The French held Tempelhof Manor and other properties as a veterans’ endowment until first in 1804 and then again in 1808 when the lands were sold at public auction. In 1808 on July 21st, Joseph Bel, a merchant from Bonn, purchased for the sum of 48,400 francs, Tempelhof Manor and the Chapel, and Tempelmuhle a seed oil mill a short distance away on the Hardtbach River.  Included in his purchase were 22.17 hectares of field, 1.66 hectares of vineyards, and 2.85 hectares of meadows. One hectare equals 2.471 acres.3

In 1812, while the French were still in power, Joseph became “Mair von Oedekoven,” and was mayor of the 14 villages that comprised the Borough of Oedekoven. He held this position for two years.4

Joseph did not live to see his daughter Salome Barbara marry Johann Faßbender on April 19, 1838, as he died at age 66, six months before the marriage, on September 12, 1837.5 His later years had been spent as a Gutsbesitzer, or “Gentleman Farmer.”6

Tempelhof Manor and Chapel today. The gateway was to the right of the Chapel.

A fire in 1864 burned part of the farmyard to the outer walls, damaging the adjoining manor house. The courtyard was not rebuilt. It was at this time that the chapel was decommissioned, and the altar and pictures were transferred to the Oedekoven chapel, St. Mary’s Marriage. Following the fire, and until World War II, the chapel housed the wine press. At some point during the war, it was set on fire by children playing in the room.

Two sides of the chapel still existed in 1956 when a reconstruction of the building took place. The chapel door leading to the street was bricked over, and the coat of arms which was above the door was removed and embedded in the wall of the chapel. Today the manor house is a residential building.7

The oil mill, known as Tempelmühle is located a short distance away on the Hardtbach River. The mill had a long history in Oedekoven before Josef Bel purchased it in 1808. The mill, now known as Belsmuhle, was still in the Bel family in 1978. In 1984 the manor house was given Monument status.
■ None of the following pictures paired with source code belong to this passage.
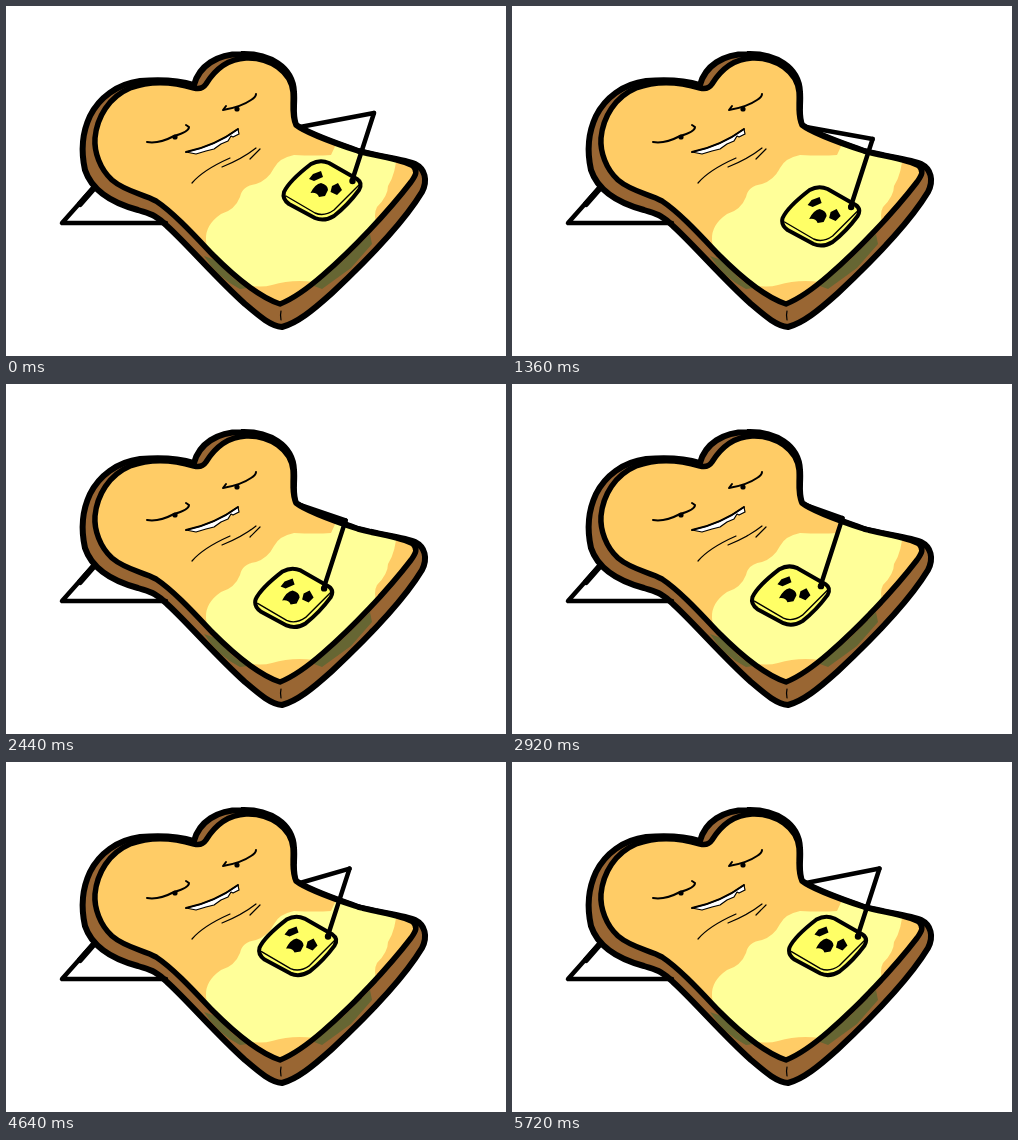
An HTML page for the animation above (5760 ms loop, 500 px wide and 350 px high).

```html
<!DOCTYPE html>
<html lang="en">
<head>
<meta charset="utf-8">
<title>Buttering toast</title>
<style>
  html, body { margin: 0; width: 100%; height: 100%; overflow: hidden; background: #fff; }
  svg { display: block; width: 500px; height: 350px; }
  .ink { fill: none; stroke: #000; stroke-linecap: round; stroke-linejoin: round; }
</style>
</head>
<body>
<svg viewBox="0 0 500 350">
  <defs>
    <path id="face" d="M188 82Q196 84 200 78C208 65 220 53 240 52C264 51 285 66 287 86C288 98 285 108 290 119C300 127 325 136 352 145C374 151 396 153 407 160C412 165 410 169 405 176C382 206 346 244 317 269C301 283 289 292 274 298C253 291 229 271 207 249C188 229 168 207 150 195C138 188 120 186 106 174C94 163 88 146 89 132C91 111 103 91 124 82C145 74 168 76 188 82Z"/>
    <clipPath id="inside"><use href="#face"/></clipPath>
    <path id="crust" d="M188 79C193 60 211 48 235 48C263 47 287 61 288 86C289 99 286 108 290 119C303 128 330 137 352 145C375 151 398 153 409 158C419 163 422 174 416 186C396 219 357 258 326 287C306 305 291 317 276 321C264 320 252 309 239 298C210 272 181 238 161 220C149 208 144 208 132 204C106 197 86 185 79 164C75 146 76 127 84 110C93 92 111 78 134 75C157 73 175 75 188 79Z"/>
    <clipPath id="edge"><use href="#crust"/></clipPath>
  </defs>

  <use href="#crust" fill="#963"/>
  <g clip-path="url(#edge)" fill="#663">
    <path d="M198 250L212 255Q225 274 242 282L234 283Q212 272 198 250Z"/>
    <path d="M308 280L338 254L364 228L366 238L345 262L316 283Z"/>
  </g>
  <use href="#crust" class="ink" stroke-width="6"/>
  <use href="#face" fill="#fc6"/>
  <path clip-path="url(#inside)" fill="#ff9" d="M325 149Q310 150 288 149Q273 152 268 162Q262 174 250 178Q236 180 234 191Q229 204 215 208Q199 219 200 234Q200 246 210 257Q224 275 240 279Q255 282 266 279Q286 273 308 276L330 290L371 221Q367 208 371 201Q382 190 382 180Q390 168 391 145L332 134Z"/>
  <use href="#face" class="ink" stroke-width="5.5"/>

  <g class="ink">
    <path stroke-width="1.2" d="M275 305Q274 309 275 314"/>
    <path stroke-width="2" d="M141 136Q153 138 168 130Q183 126 183 121L180 119M220 100L217 104Q235 101 245 94Q250 91 250 88"/>
    <path stroke-width="1.2" d="M186 177Q197 164 224 152M216 161Q236 153 250 142M244 153L254 143"/>
    <path stroke-width="4.5" d="M88 181L56 217H160"/>
    <path stroke-width="6" d="M88 182L74 198"/>
    <path style="fill:#fff" stroke-width="1.2" d="M180 146Q209 140 232 123L233 128L227 131L225 130L222 135L215 138L208 143L200 145L190 148Z"/>
    <path stroke-width="2" d="M180 146Q209 140 232 123"/>
  </g>
  <circle cx="169" cy="131" r="2.6"/>
  <circle cx="231" cy="103" r="2.6"/>

  <path id="arm" class="ink" stroke-width="4.5"/>
  <g id="butter">
    <path fill="#ff6" stroke="#000" stroke-width="4" stroke-linejoin="round" d="M278 186Q283 175 305 158Q314 153 323 157L351 173Q357 177 353 184Q342 199 328 210Q318 216 309 212L283 198Q276 193 278 186Z"/>
    <path class="ink" stroke-width="1.4" d="M280 190L309 207Q318 211 328 204L354 178"/>
    <path d="M303 173L307 168L315 165L317 171L308 175ZM324.500 186L326 180L332 177L336 184L331 189ZM304.500 187Q309 178 315 177Q322 179 322 184L319 190L313 191Q311 186 304.500 187Z"/>
    <path class="ink" stroke-width="4.5" d="M368 107L346 175"/>
    <circle cx="346.500" cy="175" r="3.2"/>
  </g>
</svg>
<script>
  const LOOP = 5760, STEP = 40;
  // Offsets of the butter along its closed rubbing path, evenly spaced in time
  const path = [
    [0, 0], [0.3, 9.5], [-2.5, 19], [-8.5, 27], [-16, 29.5], [-27.5, 29.5],
    [-37, 27.5], [-41, 21.5], [-38.5, 12], [-31, 3], [-21, -1.5], [-10.5, -2.5]
  ];
  const butter = document.getElementById('butter');
  const arm = document.getElementById('arm');

  function spline(a, b, c, d, u) {
    return b + u / 2 * (c - a + u * (2 * a - 5 * b + 4 * c - d + u * (3 * (b - c) + d - a)));
  }

  function offset(phase, axis) {
    const n = path.length, i = Math.floor(phase * n);
    const at = k => path[(i + k + n) % n][axis];
    return spline(at(-1), at(0), at(1), at(2), phase * n - i);
  }

  function draw(now) {
    const t = Math.floor(now % LOOP / STEP) * STEP;
    const x = offset(t / LOOP, 0), y = offset(t / LOOP, 1);
    butter.setAttribute('transform', `translate(${x} ${y})`);
    arm.setAttribute('d', `M294 121L${368 + x} ${107 + y}`);
  }

  const start = performance.now();
  function tick() {
    draw(performance.now() - start);
    requestAnimationFrame(tick);
  }
  tick();
</script>
</body>
</html>
```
While the house and the mill’s wheel still stand, the rest of the property has been converted into a multi-family housing complex.
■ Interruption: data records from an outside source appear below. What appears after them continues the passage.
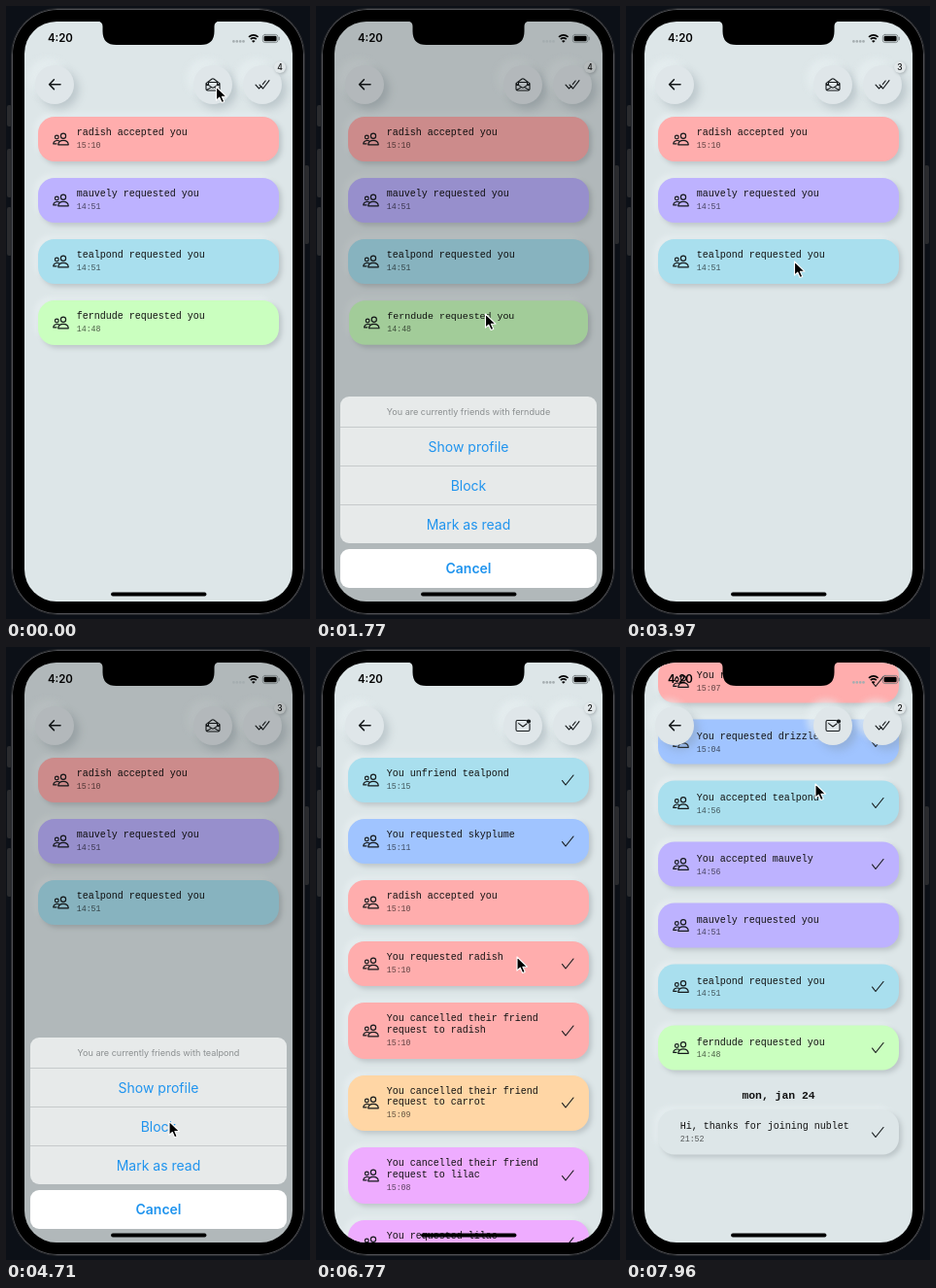
These frames come from a looping animation (313x631 px, 8 s). An HTML page:

```html
<!DOCTYPE html>
<html lang="en">
<head>
<meta charset="utf-8">
<title>Notifications</title>
<style>
  * { box-sizing: border-box; }
  html, body { margin: 0; width: 100%; height: 100%; overflow: hidden; background: #0c1017; }
  body { position: relative; font-family: Inter, sans-serif; color: #111; }
  svg { position: absolute; overflow: visible; fill: none; stroke: #15191b; stroke-linecap: round; stroke-linejoin: round; }
  #stage { position: absolute; left: 0; top: 0; width: 313px; height: 631px; overflow: hidden; }
  #stage > *, #screen > *, .round, .badge { position: absolute; }
  .key { width: 5px; background: #2a2b2e; border-radius: 2px; }
  .body { left: 5px; top: 2px; width: 303px; height: 625px; border-radius: 48px; background: #000;
    border: 1px solid #25272b; box-shadow: inset 0 0 0 1px #505156; }
  #screen { left: 19px; top: 16px; width: 276px; height: 597px; border-radius: 33px; overflow: hidden; background: #dde6e8; }
  .list { left: 14px; top: 98.3px; width: 248px; }
  .card { position: relative; border-radius: 17px; padding: 11.2px 48px 10.9px 39.7px; margin-bottom: 17px;
    font: 10px/11.5px "Liberation Mono", monospace; box-shadow: 3px 3px 5px #bdc6c9, -4px -4px 5px #e4ecee; }
  .card small { display: block; font-size: 8.3px; line-height: 11.5px; margin-top: .9px; position: relative; top: .5px; color: rgba(0,0,0,.62); }
  .card svg { top: 50%; }
  .note { padding-left: 22.7px; white-space: nowrap; }
  .day { font: bold 11.4px/18px "Liberation Mono", monospace; text-align: center; margin-bottom: 6px; }
  .round { top: 44.5px; width: 40px; height: 40px; border-radius: 50%; background: #dfe6e9;
    box-shadow: 5px 5px 9px rgba(120,138,146,.32), -7px -7px 7px rgba(232,240,242,.62); }
  .badge { left: 257px; top: 41px; width: 12px; height: 12px; border-radius: 50%; background: #e2e8ea;
    font: 500 8.5px/12px Inter, sans-serif; text-align: center; box-shadow: 1px 1px 3px #aab3b6; }
  #dim { inset: 0; background: #000; }
  #sheet { left: 6px; top: 386px; width: 264px; color: #2094ee; font-size: 14px; text-align: center; }
  .group { height: 151px; border-radius: 9px; overflow: hidden; background: #e7eaea; }
  .group div { height: 40px; line-height: 39px; border-top: 1px solid #c6cacb; }
  .group .title { height: 31px; line-height: 31px; font-size: 9.1px; color: #8b8f90; border: 0; }
  .cancel { height: 40px; line-height: 40px; margin-top: 5.5px; border-radius: 9px; background: #fff; font-weight: 600; }
  .clock { left: 43px; top: 26px; font-size: 11.4px; line-height: 15px; font-weight: 600; color: #000; }
</style>
</head>
<body>
<div id="stage">
  <div class="key" style="left:1px;top:102px;height:22px"></div>
  <div class="key" style="left:1px;top:147px;height:50px"></div>
  <div class="key" style="left:1px;top:207px;height:50px"></div>
  <div class="key" style="left:307px;top:164px;height:81px"></div>
  <div class="body"></div>
  <div id="screen">
    <div class="list" id="unread"></div>
    <div class="list" id="all"></div>
    <div class="round" style="left:11px"></div>
    <div class="round" id="mail" style="left:174px"></div>
    <div class="round" style="left:225px"></div>
    <div class="badge" id="badge"></div>
    <svg style="left:-19px;top:-16px" width="313" height="631" stroke-width="1.1">
      <path d="M56 80.7H44.6M49.4 75.8L44.6 80.7L49.4 85.6" stroke-width="1.6"/>
      <path d="M257 81.2L260.6 85L263 82.3M264.3 80.6L267.2 77M261 81.2L264.6 85L271 76.6"/>
      <g id="opened">
        <path d="M206 79.6L211.8 75.2Q213 74.3 214.2 75.2L220 79.6V85.4Q220 87 218.4 87H207.6Q206 87 206 85.4ZM206.4 80.3L213 84.4L219.6 80.3M206.7 86.4L211.5 83.5M219.3 86.4L214.5 83.5"/>
        <path d="M208.5 81V78.5H217.5V81"/>
      </g>
      <g id="closed">
        <path d="M216.4 75.5H207.4Q206 75.5 206 77V85Q206 86.5 207.4 86.5H218.5Q220 86.5 220 85V79.4M208.6 78.6L213 82L217 79"/>
        <circle cx="218.9" cy="76.6" r="2.2" fill="#15191b" stroke="none"/>
      </g>
    </svg>
    <div id="dim"></div>
    <div id="sheet">
      <div class="group">
        <div class="title">You are currently friends with <span id="friend"></span></div>
        <div>Show profile</div><div>Block</div><div id="mark">Mark as read</div>
      </div>
      <div class="cancel">Cancel</div>
    </div>
  </div>
  <div class="clock">4:20</div>
  <svg style="left:0;top:0" width="313" height="631" stroke="none">
    <path fill="#000" stroke="none" d="M94 15.5Q99.5 16 99.5 21V26Q99.5 40 113.5 40H200.5Q214.5 40 214.5 26V21Q214.5 16 220 15.5Z"/>
    <g fill="#a5adb0" stroke="none"><circle cx="234.4" cy="36.4" r="1.3"/><circle cx="237.8" cy="36.4" r="1.3"/><circle cx="241.2" cy="36.4" r="1.3"/><circle cx="244.5" cy="36.4" r="1.3"/></g>
    <path d="M250 31.9Q254.8 27.8 259.6 31.9M251.8 34.2Q254.8 31.7 257.8 34.2" stroke="#000" stroke-width="1.7" stroke-linecap="butt"/>
    <path d="M253 35.9Q254.8 34.6 256.6 35.9L254.8 37.8Z" fill="#000" stroke="none"/>
    <rect x="264.3" y="29.4" width="15.6" height="8.2" rx="2.4" stroke="#737b7e" stroke-width=".8"/>
    <rect x="265.6" y="30.7" width="13" height="5.6" rx="1.3" fill="#000" stroke="none"/>
    <path d="M281.2 32.2V34.8" stroke="#737b7e"/>
    <path d="M110 605.5H204.5" stroke="#000" stroke-width="3.8"/>
  </svg>
  <svg id="cursor" style="left:0;top:0" width="13" height="18">
    <path d="M0 0V14.2L3.3 11.2L5.6 16.5L8.2 15.4L5.9 10.2H10.4Z" fill="#000" stroke="#fff" stroke-width="1.1"/>
  </svg>
</div>
<script>
const $ = id => document.getElementById(id);
const red = '#ffadad', violet = '#bdb2ff', cyan = '#a9dfee', green = '#caffbf',
      blue = '#a0c4ff', amber = '#ffd6a5', pink = '#eeacff', plain = '#dde6e8';

const peopleIcon = `<svg style="left:14.5px;margin-top:-7px" width="17" height="14" stroke-width="1.15">
  <circle cx="11" cy="3.7" r="2.6"/><path d="M5.7 12.8C6 9.5 8 8.4 11 8.4S16 9.5 16.3 12.8Z"/>
  <circle cx="4.3" cy="5" r="1.9"/><path d="M6.6 8.8C3.4 7.9 1 9 .7 11.9H4"/></svg>`;
const checkIcon = `<svg style="left:219.5px;margin-top:-6px" width="13" height="12" stroke-width="1.15">
  <path d="M.5 6.5L4 11L12 1"/></svg>`;

function card([color, text, time, read]) {
  const note = color === plain;
  return `<div class="card${note ? ' note' : ''}" style="background:${color}">${note ? '' : peopleIcon}` +
    `${text}<small>${time}</small>${read ? checkIcon : ''}</div>`;
}
const cards = items => items.map(card).join('');
const cancelled = name => 'You cancelled their friend request to ' + name;

$('unread').innerHTML = cards([
  [red, 'radish accepted you', '15:10'],
  [violet, 'mauvely requested you', '14:51'],
  [cyan, 'tealpond requested you', '14:51'],
  [green, 'ferndude requested you', '14:48'],
]);
$('all').innerHTML = cards([
  [cyan, 'You unfriend tealpond', '15:15', 1],
  [blue, 'You requested skyplume', '15:11', 1],
  [red, 'radish accepted you', '15:10'],
  [red, 'You requested radish', '15:10', 1],
  [red, cancelled('radish'), '15:10', 1],
  [amber, cancelled('carrot'), '15:09', 1],
  [pink, cancelled('lilac'), '15:08', 1],
  [pink, 'You requested lilac', '15:08', 1],
  [amber, 'You requested carrot', '15:07', 1],
  [red, 'You requested radish', '15:07', 1],
  [blue, 'You requested drizzled', '15:04', 1],
  [cyan, 'You accepted tealpond', '14:56', 1],
  [violet, 'You accepted mauvely', '14:56', 1],
  [violet, 'mauvely requested you', '14:51'],
  [cyan, 'tealpond requested you', '14:51', 1],
  [green, 'ferndude requested you', '14:48', 1],
]) + '<div class="day">mon, jan 24</div>' +
  card([plain, 'Hi, thanks for joining nublet', '21:52', 1]);

const STEP = 147.2, LOOP = 8000;
const cursorTrack = [[3, 216.5, 83], [9, 174.5, 317], [13, 174.5, 317], [18, 165, 530], [21, 165, 530],
  [26, 173.5, 263], [29, 173.5, 263], [33, 167, 530], [35, 167, 530], [39, 208, 71], [41, 208, 71],
  [45, 207, 319], [46, 207, 319], [49, 195, 141]];
const sheetTrack = [[10, 0], [11, .7], [12, 1], [19, 1], [20, .5], [21, 0],
  [28, 0], [29, .7], [30, 1], [35, 1], [36, .4], [37, 0]];
const scrollTrack = [[46, 0], [47, 45], [48, 240], [49, 610], [50, 705.5], [54, 703.5]];

function sample(track, step) {
  const next = track.findIndex(key => key[0] > step);
  if (next < 0) return track.at(-1).slice(1);
  if (next === 0) return track[0].slice(1);
  const a = track[next - 1], b = track[next];
  const u = (step - a[0]) / (b[0] - a[0]), ease = u * u * (3 - 2 * u);
  return a.slice(1).map((v, i) => v + (b[i + 1] - v) * ease);
}

function render(now) {
  const step = Math.floor((now % LOOP + 8) / STEP);
  const [x, y] = sample(cursorTrack, step);
  const [open] = sample(sheetTrack, step);
  const [scroll] = sample(scrollTrack, step);
  const removed = step >= 37 ? 2 : step >= 21 ? 1 : 0;
  const showAll = step >= 41;

  $('cursor').style.transform = `translate(${x}px,${y}px)`;
  $('dim').style.opacity = open * .2;
  $('sheet').style.transform = `translateY(${(1 - open) * 215}px)`;
  $('friend').textContent = step < 24 ? 'ferndude' : 'tealpond';
  $('mark').style.background = step === 19 || step === 35 ? '#d5d9da' : '';
  $('badge').textContent = 4 - removed;
  $('unread').style.display = showAll ? 'none' : '';
  $('all').style.display = showAll ? '' : 'none';
  $('all').style.transform = `translateY(${-scroll}px)`;
  $('opened').style.display = showAll ? 'none' : '';
  $('closed').style.display = showAll ? '' : 'none';
  [...$('unread').children].forEach((el, i) => {
    el.style.display = i < 4 - removed ? '' : 'none';
    const pressed = i === 3 ? step >= 10 && step <= 12 : i === 2 && step >= 28 && step <= 30;
    el.style.transform = pressed ? 'scale(.992)' : '';
  });
}

const start = performance.now();
(function tick() {
  render(performance.now() - start);
  requestAnimationFrame(tick);
})();
</script>
</body>
</html>
```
  1. The keystone still exists, and while the numbering looks to be 1752, the building was not begun until 1756, so is it a 7? Or was the manor house built in 1752?
  2. Robert Thomas, Geschichte des Ortes und der Bügermeisterei Oedekoven: History of the Village and Borough of Oedkeoven (N.p.: Hrsg. von Gemeinde Alfter/Pfarrgemeinde St. Laurentius, Lessenich, 1978), p. 90.
  3. Thomas, Geschichte des Ortes und der Bügermeisterei Oedekoven, p. 92.
  4. Karl Wüllenweber, “Josef Bell,” email to Susan Sternitzky Fassbender, 23 Nov 1999.
  5. Administrative District Cologne, Community Oedekoven, Germany, death certificate no. 68 (1837), Joseph Bel; Schloß Augustusburg, Brühl. Cit. Date: 27 May 2002.
  6. Ibid.
  7. Thomas, Geschichte des Ortes und der Bügermeisterei Oedekoven, p. 93. 
  8. Thomas, Geschichte des Ortes und der Bügermeisterei Oedekoven, p. 234. 
  9. Rheinisches Amt für Denkmalpflege, Central Monuments Archive, 23, Rhein-Sieg-Kreis, Alfter, KZ.